So what exactly is fatigue and what causes it?
Fatigue is a general decline in performance and wellbeing caused by being overtired through excessive exertion without enough time to rest and recover, disturbed/insufficient sleep and a disruption of the body clock and natural circadian rhythms.
Individuals suffering from fatigue may display a slower reaction time, reduced information processing capabilities, forgetfulness, attention lapses, impaired judgement of risks and lack of coordination. All this can lead to an increased risk of accident or injury as well as more mistakes and a decline in productivity.
Shift workers and fatigue.
Shift workers are particularly vulnerable to fatigue. With over 3 million shift workers employed across a range of sectors in the UK, the HSE considers fatigue an important issue and a key hazard for managers of shift workers to be aware of.
It has been found that more accidents and injuries occur on night shifts, during long shifts and when employees have insufficient break time. Night workers tend to sleep less deeply and for less time during the day, because of the disturbances of daily life around them and the impact of daylight on natural sleep patterns. Reports of fatigue and associated incidents are also higher among machine workers and those whose work is complicated or highly repetitive and fast-paced.
What is the employers responsibility?
As an employer it is your legal responsibility to assess and manage the risks of fatigue in your workplace, regardless of what your employees may prefer or offer to do in terms of working hours. You should consult with your employees on working hours and shift patterns, and consider their
preferences, but any changes to employees working hours must be risk assessed.
When designing a shift pattern, it is important to assess contributing factors to fatigue, such as workload, the type of activity, the timing and length of a shift and the timing and length of breaks both during and between shifts.

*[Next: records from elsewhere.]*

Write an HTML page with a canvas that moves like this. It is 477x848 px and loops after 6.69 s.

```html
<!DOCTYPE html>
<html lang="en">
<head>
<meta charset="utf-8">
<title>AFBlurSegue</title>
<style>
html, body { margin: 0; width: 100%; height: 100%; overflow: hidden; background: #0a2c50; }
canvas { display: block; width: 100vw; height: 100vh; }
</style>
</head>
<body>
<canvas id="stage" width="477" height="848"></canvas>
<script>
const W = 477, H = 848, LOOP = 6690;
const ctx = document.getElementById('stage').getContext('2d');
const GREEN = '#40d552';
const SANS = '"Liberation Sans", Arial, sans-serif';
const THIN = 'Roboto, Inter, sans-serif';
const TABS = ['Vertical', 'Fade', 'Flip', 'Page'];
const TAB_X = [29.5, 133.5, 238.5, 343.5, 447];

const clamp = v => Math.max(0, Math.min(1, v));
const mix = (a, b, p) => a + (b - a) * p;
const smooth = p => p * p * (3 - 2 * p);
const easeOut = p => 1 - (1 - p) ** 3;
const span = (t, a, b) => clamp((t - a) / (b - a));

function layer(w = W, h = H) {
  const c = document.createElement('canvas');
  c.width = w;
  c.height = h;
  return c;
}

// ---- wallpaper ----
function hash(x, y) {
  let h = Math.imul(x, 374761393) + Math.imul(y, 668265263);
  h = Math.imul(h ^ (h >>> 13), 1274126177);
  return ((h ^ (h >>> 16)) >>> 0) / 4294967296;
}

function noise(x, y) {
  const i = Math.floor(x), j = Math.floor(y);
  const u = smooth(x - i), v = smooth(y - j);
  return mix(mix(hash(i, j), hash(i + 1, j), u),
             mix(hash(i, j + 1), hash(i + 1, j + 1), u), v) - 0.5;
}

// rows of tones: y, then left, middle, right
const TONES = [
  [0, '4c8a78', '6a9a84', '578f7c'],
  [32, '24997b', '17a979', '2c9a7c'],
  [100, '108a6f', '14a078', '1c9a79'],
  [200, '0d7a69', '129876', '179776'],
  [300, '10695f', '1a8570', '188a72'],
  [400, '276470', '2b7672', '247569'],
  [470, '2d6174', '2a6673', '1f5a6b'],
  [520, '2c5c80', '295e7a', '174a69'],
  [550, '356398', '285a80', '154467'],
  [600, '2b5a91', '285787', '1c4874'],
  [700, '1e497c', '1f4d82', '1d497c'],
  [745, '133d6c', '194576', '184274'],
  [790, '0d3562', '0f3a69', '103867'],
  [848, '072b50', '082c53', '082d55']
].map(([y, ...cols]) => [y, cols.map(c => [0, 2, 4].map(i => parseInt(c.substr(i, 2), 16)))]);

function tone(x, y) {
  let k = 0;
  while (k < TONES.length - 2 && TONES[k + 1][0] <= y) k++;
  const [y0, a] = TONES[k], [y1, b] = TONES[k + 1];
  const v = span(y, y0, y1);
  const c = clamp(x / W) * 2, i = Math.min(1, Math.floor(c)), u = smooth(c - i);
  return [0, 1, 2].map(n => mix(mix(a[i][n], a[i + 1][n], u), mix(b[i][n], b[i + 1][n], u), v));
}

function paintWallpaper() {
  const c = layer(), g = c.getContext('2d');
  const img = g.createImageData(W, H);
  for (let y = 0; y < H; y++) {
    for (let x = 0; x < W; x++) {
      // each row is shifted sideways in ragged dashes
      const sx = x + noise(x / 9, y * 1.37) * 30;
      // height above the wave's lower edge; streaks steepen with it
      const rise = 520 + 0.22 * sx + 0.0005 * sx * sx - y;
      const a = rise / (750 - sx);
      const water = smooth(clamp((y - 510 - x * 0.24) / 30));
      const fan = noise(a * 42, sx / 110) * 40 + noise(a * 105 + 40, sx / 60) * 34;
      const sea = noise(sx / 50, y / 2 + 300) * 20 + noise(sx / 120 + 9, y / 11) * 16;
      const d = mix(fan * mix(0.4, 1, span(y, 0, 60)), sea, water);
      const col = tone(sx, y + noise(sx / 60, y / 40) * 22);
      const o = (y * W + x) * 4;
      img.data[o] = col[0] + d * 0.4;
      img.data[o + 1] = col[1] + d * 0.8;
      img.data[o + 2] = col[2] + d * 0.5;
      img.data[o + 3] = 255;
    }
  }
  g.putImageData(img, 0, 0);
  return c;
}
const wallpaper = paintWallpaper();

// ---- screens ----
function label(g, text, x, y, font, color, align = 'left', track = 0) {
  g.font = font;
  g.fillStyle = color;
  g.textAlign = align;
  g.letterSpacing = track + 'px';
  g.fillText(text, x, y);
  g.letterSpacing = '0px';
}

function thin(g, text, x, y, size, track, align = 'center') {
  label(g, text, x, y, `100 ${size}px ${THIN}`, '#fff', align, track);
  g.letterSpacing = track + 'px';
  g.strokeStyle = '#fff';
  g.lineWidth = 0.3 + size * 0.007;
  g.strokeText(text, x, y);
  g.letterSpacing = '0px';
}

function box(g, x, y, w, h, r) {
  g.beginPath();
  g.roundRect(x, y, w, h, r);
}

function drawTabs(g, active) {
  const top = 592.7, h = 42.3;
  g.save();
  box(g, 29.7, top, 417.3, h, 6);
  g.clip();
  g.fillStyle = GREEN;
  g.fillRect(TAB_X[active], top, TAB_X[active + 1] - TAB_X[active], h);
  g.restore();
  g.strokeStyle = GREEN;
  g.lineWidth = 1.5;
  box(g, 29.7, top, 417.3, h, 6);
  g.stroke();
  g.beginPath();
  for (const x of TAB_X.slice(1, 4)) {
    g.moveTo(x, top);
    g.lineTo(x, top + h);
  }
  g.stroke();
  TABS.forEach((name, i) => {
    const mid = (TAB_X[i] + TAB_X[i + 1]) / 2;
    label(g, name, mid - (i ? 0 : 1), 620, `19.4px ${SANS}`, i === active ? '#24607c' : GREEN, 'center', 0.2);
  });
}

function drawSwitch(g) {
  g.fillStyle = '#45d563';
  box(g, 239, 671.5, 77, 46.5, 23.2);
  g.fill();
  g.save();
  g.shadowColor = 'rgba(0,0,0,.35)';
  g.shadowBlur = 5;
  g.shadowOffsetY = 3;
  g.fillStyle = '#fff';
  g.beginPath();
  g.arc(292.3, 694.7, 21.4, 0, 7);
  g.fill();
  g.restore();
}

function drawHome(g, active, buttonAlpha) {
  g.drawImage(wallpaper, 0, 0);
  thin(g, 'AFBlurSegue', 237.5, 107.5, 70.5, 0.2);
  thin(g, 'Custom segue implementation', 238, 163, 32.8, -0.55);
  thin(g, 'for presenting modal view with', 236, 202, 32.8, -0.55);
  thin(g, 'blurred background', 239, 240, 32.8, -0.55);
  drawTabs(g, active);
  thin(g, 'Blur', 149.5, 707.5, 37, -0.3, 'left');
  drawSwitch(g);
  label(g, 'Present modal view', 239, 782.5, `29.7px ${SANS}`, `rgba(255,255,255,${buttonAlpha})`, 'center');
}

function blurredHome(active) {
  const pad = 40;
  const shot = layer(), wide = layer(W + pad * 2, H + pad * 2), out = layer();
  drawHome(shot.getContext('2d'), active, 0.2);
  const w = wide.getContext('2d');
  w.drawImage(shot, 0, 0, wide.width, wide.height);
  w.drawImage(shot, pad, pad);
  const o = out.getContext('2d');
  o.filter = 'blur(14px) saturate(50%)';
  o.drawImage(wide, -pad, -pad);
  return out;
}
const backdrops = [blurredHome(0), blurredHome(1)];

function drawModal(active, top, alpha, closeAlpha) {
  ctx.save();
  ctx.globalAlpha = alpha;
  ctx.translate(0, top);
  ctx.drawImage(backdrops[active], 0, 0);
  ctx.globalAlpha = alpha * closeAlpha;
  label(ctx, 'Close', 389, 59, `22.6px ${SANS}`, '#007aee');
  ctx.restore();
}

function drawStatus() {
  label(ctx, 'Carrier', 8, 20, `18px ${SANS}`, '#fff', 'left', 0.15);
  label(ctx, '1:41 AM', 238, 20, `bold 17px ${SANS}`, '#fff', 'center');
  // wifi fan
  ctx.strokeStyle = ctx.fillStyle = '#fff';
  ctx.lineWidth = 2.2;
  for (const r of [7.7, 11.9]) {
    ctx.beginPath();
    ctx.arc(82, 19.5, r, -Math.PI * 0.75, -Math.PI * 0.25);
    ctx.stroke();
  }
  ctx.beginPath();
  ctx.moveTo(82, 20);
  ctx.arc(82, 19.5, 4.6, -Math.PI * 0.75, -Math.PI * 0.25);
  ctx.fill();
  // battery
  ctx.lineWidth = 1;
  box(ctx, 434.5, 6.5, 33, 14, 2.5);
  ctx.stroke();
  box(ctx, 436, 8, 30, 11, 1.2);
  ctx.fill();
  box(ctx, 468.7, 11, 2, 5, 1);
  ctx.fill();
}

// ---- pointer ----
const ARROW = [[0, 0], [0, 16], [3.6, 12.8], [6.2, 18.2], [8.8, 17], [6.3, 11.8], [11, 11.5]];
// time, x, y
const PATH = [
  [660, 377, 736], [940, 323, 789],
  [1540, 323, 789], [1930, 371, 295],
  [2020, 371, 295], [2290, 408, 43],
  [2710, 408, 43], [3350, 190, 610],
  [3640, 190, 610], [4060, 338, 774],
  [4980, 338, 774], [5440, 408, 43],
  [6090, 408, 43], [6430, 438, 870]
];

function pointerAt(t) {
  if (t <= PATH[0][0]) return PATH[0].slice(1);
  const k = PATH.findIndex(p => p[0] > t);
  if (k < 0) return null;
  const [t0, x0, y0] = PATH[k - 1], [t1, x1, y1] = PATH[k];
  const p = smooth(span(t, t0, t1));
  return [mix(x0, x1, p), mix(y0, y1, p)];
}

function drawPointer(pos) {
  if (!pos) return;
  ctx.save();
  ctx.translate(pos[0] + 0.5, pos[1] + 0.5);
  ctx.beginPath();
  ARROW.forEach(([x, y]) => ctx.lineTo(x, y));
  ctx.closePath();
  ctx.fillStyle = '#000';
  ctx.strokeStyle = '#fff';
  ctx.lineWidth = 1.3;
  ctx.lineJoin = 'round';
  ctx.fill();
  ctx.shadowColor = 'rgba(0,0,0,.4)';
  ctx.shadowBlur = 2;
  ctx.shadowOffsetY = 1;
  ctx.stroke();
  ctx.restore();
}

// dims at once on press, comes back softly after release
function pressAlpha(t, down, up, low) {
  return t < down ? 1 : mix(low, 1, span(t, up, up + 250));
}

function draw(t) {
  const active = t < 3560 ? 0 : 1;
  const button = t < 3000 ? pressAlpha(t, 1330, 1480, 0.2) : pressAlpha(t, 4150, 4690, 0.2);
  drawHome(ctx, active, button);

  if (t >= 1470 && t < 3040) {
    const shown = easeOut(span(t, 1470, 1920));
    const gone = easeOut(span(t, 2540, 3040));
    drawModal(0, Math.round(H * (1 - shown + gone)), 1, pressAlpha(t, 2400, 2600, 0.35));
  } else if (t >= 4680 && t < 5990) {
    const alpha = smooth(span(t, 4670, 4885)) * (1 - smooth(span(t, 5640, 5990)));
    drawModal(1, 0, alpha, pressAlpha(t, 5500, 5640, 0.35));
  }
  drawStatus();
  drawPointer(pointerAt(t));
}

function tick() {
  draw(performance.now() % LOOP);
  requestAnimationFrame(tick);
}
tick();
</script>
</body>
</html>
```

The HSE offers tools and resources to help with this including their ‘fatigue risk index’. As an employer you can use these to develop, implement and monitor an internal policy on working hours and shift patterns to mitigate against the risks and dangers of fatigue in your workplace.
This document from HSE (http://www.hse.gov.uk/pubns/books/hsg256.htm) provides a detailed guide to the responsibilities of employers, helping you understand and minimise the risk of fatigue and its associated dangers when designing and implementing shift patterns.